- **DIRECTIONS FOR THIS TASK**
With the pictures removed, please write out every line below exactly as given.

== == ==

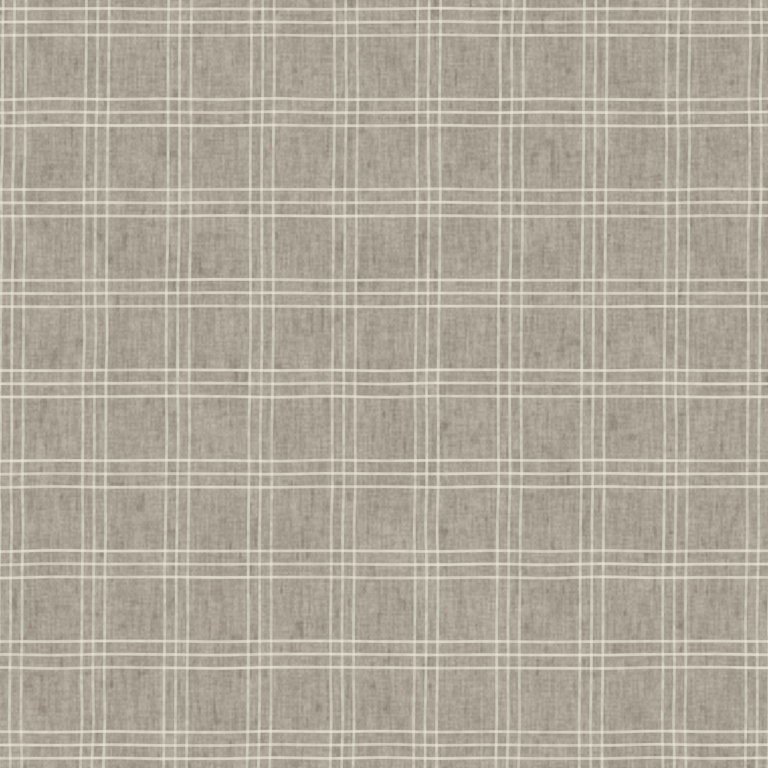
Reproduce this texture procedurally as a three.js fragment shader.

```glsl
varying vec2 vUv;

const vec2 PERIOD = vec2(0.1081, 0.1177);     // spacing of the triple stripes
const vec2 FIRST = vec2(0.0156, 0.0299);      // centre of the first triple
const vec2 LINE_GAP = vec2(0.0149, 0.0172);   // spacing inside a triple
const vec2 HALF_WIDTH = vec2(0.0018, 0.0018);
const float EDGE_SOFTNESS = 0.0011;
const float LEAN = 0.006;                     // drift of the upright stripes
const float WOBBLE = 0.0010;
const float BEADS = 170.0;
const vec3 LINEN = vec3(0.662, 0.631, 0.580);
const vec3 WARP_LINE = vec3(0.815, 0.812, 0.750);
const vec3 WEFT_LINE = vec3(0.870, 0.848, 0.792);

float hash(vec2 p) {
  vec3 q = fract(vec3(p.xyx) * 0.1031);
  q += dot(q, q.yzx + 33.33);
  return fract((q.x + q.y) * q.z);
}

float noise(vec2 p) {
  vec2 cell = floor(p);
  vec2 f = fract(p);
  f = f * f * (3.0 - 2.0 * f);
  float low = mix(hash(cell), hash(cell + vec2(1.0, 0.0)), f.x);
  float high = mix(hash(cell + vec2(0.0, 1.0)), hash(cell + vec2(1.0, 1.0)), f.x);
  return mix(low, high, f.y);
}

// x: coverage of the nearest line, y: number of that line
vec2 tripleStripe(float p, float first, float period, float gap, float halfWidth) {
  float t = (p - first) / period + 0.5;
  float offset = (fract(t) - 0.5) * period;
  float strand = clamp(floor(offset / gap + 0.5), -1.0, 1.0);
  float d = abs(offset - strand * gap) - halfWidth;
  float coverage = 1.0 - smoothstep(-EDGE_SOFTNESS, EDGE_SOFTNESS, d);
  return vec2(coverage, floor(t) * 3.0 + strand + 40.0);
}

// Fine warp and weft grain with darker slubs
vec3 linen(vec2 uv) {
  float warp = noise(uv * vec2(330.0, 38.0)) - 0.5;
  float weft = noise(uv * vec2(70.0, 350.0) + 17.0) - 0.5;
  float grain = noise(uv * vec2(380.0, 300.0) + 51.0) - 0.5;
  float cloud = noise(uv * vec2(34.0, 20.0) + 7.0) - 0.5;
  float slub = smoothstep(0.74, 0.98, noise(uv * vec2(150.0, 65.0) + 91.0));
  float shade = 0.070 * warp + 0.045 * weft + 0.060 * grain + 0.025 * cloud;
  return LINEN + shade - slub * vec3(0.055, 0.058, 0.060);
}

void main() {
  // Slightly uneven thread paths
  vec2 drift = vec2(noise(vec2(vUv.y * 16.0, vUv.x * 9.0)),
                    noise(vec2(vUv.x * 14.0, vUv.y * 9.0) + 23.0)) - 0.5;
  vec2 p = vUv + 2.0 * WOBBLE * drift;
  p.x -= LEAN * (vUv.y - 0.5);

  vec2 warp = tripleStripe(p.x, FIRST.x, PERIOD.x, LINE_GAP.x, HALF_WIDTH.x);
  vec2 weft = tripleStripe(p.y, FIRST.y, PERIOD.y, LINE_GAP.y, HALF_WIDTH.y);

  // Wear along each line: beaded uprights, smoother cross lines
  float bead = noise(vec2(vUv.y * BEADS, warp.y * 7.0));
  float warpWear = 0.58 + 0.42 * bead + 0.12 * (hash(vec2(warp.y, 3.0)) - 0.5);
  float weftWear = 0.74 + 0.20 * noise(vec2(vUv.x * 120.0, weft.y * 5.0))
                 + 0.22 * (noise(vec2(vUv.x * 7.0, weft.y * 11.0)) - 0.5);

  vec3 color = linen(vUv);
  color = mix(color, WARP_LINE, warp.x * clamp(warpWear, 0.0, 1.0));
  color = mix(color, WEFT_LINE, weft.x * clamp(weftWear, 0.0, 1.0));

  // Bright knots where lines cross
  color += 0.03 * warp.x * weft.x;
  gl_FragColor = vec4(color, 1.0);
}
```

== == ==

- **TASK ANSWER**
Reproduce this texture procedurally as a three.js fragment shader.

```glsl
varying vec2 vUv;

const vec2 PERIOD = vec2(0.1081, 0.1177);     // spacing of the triple stripes
const vec2 FIRST = vec2(0.0156, 0.0299);      // centre of the first triple
const vec2 LINE_GAP = vec2(0.0149, 0.0172);   // spacing inside a triple
const vec2 HALF_WIDTH = vec2(0.0018, 0.0018);
const float EDGE_SOFTNESS = 0.0011;
const float LEAN = 0.006;                     // drift of the upright stripes
const float WOBBLE = 0.0010;
const float BEADS = 170.0;
const vec3 LINEN = vec3(0.662, 0.631, 0.580);
const vec3 WARP_LINE = vec3(0.815, 0.812, 0.750);
const vec3 WEFT_LINE = vec3(0.870, 0.848, 0.792);

float hash(vec2 p) {
  vec3 q = fract(vec3(p.xyx) * 0.1031);
  q += dot(q, q.yzx + 33.33);
  return fract((q.x + q.y) * q.z);
}

float noise(vec2 p) {
  vec2 cell = floor(p);
  vec2 f = fract(p);
  f = f * f * (3.0 - 2.0 * f);
  float low = mix(hash(cell), hash(cell + vec2(1.0, 0.0)), f.x);
  float high = mix(hash(cell + vec2(0.0, 1.0)), hash(cell + vec2(1.0, 1.0)), f.x);
  return mix(low, high, f.y);
}

// x: coverage of the nearest line, y: number of that line
vec2 tripleStripe(float p, float first, float period, float gap, float halfWidth) {
  float t = (p - first) / period + 0.5;
  float offset = (fract(t) - 0.5) * period;
  float strand = clamp(floor(offset / gap + 0.5), -1.0, 1.0);
  float d = abs(offset - strand * gap) - halfWidth;
  float coverage = 1.0 - smoothstep(-EDGE_SOFTNESS, EDGE_SOFTNESS, d);
  return vec2(coverage, floor(t) * 3.0 + strand + 40.0);
}

// Fine warp and weft grain with darker slubs
vec3 linen(vec2 uv) {
  float warp = noise(uv * vec2(330.0, 38.0)) - 0.5;
  float weft = noise(uv * vec2(70.0, 350.0) + 17.0) - 0.5;
  float grain = noise(uv * vec2(380.0, 300.0) + 51.0) - 0.5;
  float cloud = noise(uv * vec2(34.0, 20.0) + 7.0) - 0.5;
  float slub = smoothstep(0.74, 0.98, noise(uv * vec2(150.0, 65.0) + 91.0));
  float shade = 0.070 * warp + 0.045 * weft + 0.060 * grain + 0.025 * cloud;
  return LINEN + shade - slub * vec3(0.055, 0.058, 0.060);
}

void main() {
  // Slightly uneven thread paths
  vec2 drift = vec2(noise(vec2(vUv.y * 16.0, vUv.x * 9.0)),
                    noise(vec2(vUv.x * 14.0, vUv.y * 9.0) + 23.0)) - 0.5;
  vec2 p = vUv + 2.0 * WOBBLE * drift;
  p.x -= LEAN * (vUv.y - 0.5);

  vec2 warp = tripleStripe(p.x, FIRST.x, PERIOD.x, LINE_GAP.x, HALF_WIDTH.x);
  vec2 weft = tripleStripe(p.y, FIRST.y, PERIOD.y, LINE_GAP.y, HALF_WIDTH.y);

  // Wear along each line: beaded uprights, smoother cross lines
  float bead = noise(vec2(vUv.y * BEADS, warp.y * 7.0));
  float warpWear = 0.58 + 0.42 * bead + 0.12 * (hash(vec2(warp.y, 3.0)) - 0.5);
  float weftWear = 0.74 + 0.20 * noise(vec2(vUv.x * 120.0, weft.y * 5.0))
                 + 0.22 * (noise(vec2(vUv.x * 7.0, weft.y * 11.0)) - 0.5);

  vec3 color = linen(vUv);
  color = mix(color, WARP_LINE, warp.x * clamp(warpWear, 0.0, 1.0));
  color = mix(color, WEFT_LINE, weft.x * clamp(weftWear, 0.0, 1.0));

  // Bright knots where lines cross
  color += 0.03 * warp.x * weft.x;
  gl_FragColor = vec4(color, 1.0);
}
```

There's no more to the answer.